- [Problem] Where the string "translate" occurs in a line of the data below, that line should be copied.

Start of Recorded information

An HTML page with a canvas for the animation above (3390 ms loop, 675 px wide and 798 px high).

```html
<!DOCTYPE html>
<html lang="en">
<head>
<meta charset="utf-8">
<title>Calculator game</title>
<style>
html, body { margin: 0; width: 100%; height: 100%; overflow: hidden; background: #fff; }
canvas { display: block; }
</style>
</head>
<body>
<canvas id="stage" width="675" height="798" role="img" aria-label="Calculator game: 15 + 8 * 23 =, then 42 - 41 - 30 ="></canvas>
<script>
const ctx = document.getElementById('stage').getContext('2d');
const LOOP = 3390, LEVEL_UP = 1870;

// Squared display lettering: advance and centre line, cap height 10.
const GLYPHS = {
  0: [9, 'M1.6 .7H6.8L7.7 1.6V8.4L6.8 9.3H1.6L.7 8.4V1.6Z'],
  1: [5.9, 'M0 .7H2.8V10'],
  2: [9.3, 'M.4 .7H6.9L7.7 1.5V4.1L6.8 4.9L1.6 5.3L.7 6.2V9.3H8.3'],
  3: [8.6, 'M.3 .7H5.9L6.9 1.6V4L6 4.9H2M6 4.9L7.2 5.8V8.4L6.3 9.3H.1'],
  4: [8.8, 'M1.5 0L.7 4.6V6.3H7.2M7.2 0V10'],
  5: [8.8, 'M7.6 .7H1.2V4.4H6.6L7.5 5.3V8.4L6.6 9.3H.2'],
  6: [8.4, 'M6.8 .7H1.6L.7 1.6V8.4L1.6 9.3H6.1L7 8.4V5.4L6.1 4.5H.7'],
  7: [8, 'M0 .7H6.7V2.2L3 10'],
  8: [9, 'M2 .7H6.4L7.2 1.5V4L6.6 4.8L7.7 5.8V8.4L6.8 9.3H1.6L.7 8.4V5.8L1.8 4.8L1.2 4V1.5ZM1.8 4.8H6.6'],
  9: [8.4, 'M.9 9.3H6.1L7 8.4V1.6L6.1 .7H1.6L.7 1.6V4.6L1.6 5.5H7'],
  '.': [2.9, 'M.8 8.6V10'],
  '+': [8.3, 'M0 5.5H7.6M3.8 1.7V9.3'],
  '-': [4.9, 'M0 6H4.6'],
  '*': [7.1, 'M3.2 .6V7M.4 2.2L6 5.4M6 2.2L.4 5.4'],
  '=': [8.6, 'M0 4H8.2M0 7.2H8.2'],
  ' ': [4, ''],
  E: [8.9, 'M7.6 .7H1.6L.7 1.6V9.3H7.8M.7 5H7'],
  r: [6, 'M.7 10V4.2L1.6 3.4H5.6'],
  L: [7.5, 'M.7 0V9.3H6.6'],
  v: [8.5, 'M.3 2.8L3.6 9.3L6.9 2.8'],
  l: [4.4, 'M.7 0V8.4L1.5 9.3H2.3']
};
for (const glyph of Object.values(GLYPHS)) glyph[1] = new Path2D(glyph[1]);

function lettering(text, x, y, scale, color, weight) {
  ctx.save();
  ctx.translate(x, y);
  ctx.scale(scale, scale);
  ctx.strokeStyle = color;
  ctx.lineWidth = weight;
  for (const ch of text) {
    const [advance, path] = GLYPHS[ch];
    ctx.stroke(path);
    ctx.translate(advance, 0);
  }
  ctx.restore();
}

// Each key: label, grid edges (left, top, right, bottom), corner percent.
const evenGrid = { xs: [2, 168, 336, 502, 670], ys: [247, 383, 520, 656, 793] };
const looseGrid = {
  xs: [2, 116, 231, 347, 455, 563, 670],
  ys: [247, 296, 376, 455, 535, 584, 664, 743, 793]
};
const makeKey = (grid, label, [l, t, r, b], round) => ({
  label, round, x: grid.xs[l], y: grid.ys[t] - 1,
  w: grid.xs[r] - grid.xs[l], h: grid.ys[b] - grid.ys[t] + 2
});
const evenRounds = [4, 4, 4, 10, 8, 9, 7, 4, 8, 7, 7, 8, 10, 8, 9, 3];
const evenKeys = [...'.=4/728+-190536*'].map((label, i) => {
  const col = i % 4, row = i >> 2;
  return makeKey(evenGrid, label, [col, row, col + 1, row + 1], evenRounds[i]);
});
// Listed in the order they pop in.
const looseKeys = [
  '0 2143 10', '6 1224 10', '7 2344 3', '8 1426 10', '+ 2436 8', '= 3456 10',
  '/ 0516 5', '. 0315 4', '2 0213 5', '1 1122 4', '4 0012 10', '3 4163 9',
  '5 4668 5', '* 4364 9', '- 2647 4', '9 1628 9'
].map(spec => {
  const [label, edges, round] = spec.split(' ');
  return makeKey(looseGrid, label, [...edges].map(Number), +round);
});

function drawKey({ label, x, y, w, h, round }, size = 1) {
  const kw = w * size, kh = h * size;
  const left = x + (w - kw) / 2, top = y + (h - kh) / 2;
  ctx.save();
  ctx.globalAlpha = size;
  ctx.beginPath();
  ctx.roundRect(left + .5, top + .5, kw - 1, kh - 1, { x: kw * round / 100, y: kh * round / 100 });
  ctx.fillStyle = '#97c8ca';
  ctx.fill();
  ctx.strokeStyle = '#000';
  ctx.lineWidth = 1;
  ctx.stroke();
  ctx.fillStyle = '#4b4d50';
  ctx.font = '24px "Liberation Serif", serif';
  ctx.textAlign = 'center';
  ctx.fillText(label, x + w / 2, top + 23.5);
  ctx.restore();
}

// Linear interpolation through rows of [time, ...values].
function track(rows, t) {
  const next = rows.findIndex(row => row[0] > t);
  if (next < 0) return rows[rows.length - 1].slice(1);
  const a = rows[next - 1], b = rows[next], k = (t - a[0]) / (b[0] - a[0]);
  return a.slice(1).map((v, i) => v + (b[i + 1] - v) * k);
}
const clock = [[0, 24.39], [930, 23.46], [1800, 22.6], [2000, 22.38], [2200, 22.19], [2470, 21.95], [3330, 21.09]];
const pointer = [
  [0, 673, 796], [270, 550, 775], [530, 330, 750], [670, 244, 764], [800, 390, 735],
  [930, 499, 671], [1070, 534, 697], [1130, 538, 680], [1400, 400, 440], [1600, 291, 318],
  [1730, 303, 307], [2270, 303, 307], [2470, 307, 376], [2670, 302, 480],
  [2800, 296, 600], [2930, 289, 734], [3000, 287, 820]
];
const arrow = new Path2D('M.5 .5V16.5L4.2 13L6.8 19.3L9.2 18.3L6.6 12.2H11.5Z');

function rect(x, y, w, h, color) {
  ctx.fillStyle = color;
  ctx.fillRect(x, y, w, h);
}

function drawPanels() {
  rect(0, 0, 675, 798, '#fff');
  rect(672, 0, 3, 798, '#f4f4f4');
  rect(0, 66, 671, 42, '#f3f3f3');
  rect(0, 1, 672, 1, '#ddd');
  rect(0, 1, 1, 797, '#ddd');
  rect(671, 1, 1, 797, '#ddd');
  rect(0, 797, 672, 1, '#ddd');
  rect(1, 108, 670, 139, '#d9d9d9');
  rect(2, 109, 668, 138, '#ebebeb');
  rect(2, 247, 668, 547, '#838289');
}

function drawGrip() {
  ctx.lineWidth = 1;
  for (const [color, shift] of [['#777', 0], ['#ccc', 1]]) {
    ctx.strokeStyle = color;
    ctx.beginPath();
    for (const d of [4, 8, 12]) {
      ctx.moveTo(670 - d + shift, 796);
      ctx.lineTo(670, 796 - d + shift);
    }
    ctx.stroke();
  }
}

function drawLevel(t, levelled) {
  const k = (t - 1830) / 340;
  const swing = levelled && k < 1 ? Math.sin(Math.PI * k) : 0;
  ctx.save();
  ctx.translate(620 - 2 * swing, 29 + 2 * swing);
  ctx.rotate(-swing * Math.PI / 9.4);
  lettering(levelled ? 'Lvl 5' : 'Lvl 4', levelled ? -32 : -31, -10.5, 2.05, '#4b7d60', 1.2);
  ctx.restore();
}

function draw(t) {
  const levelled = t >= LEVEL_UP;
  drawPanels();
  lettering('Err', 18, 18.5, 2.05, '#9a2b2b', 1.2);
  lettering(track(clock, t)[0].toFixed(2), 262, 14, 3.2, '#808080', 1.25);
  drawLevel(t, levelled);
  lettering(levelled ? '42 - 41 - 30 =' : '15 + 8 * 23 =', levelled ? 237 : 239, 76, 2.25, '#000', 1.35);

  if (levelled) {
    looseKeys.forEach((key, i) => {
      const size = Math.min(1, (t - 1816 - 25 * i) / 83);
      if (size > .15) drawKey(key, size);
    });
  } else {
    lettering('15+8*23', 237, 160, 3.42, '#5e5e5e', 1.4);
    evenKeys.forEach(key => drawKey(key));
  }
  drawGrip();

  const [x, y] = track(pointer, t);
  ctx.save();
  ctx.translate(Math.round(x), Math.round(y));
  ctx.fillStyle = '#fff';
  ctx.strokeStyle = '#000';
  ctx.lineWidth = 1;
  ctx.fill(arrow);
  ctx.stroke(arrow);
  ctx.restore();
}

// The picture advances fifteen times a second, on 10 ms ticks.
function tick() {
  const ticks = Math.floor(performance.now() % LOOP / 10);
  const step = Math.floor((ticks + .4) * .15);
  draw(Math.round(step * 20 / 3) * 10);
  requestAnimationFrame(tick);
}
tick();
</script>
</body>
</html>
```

End of Recorded information

- [Written response]
  ctx.translate(x, y);
    ctx.translate(advance, 0);
  ctx.translate(620 - 2 * swing, 29 + 2 * swing);
  ctx.translate(Math.round(x), Math.round(y));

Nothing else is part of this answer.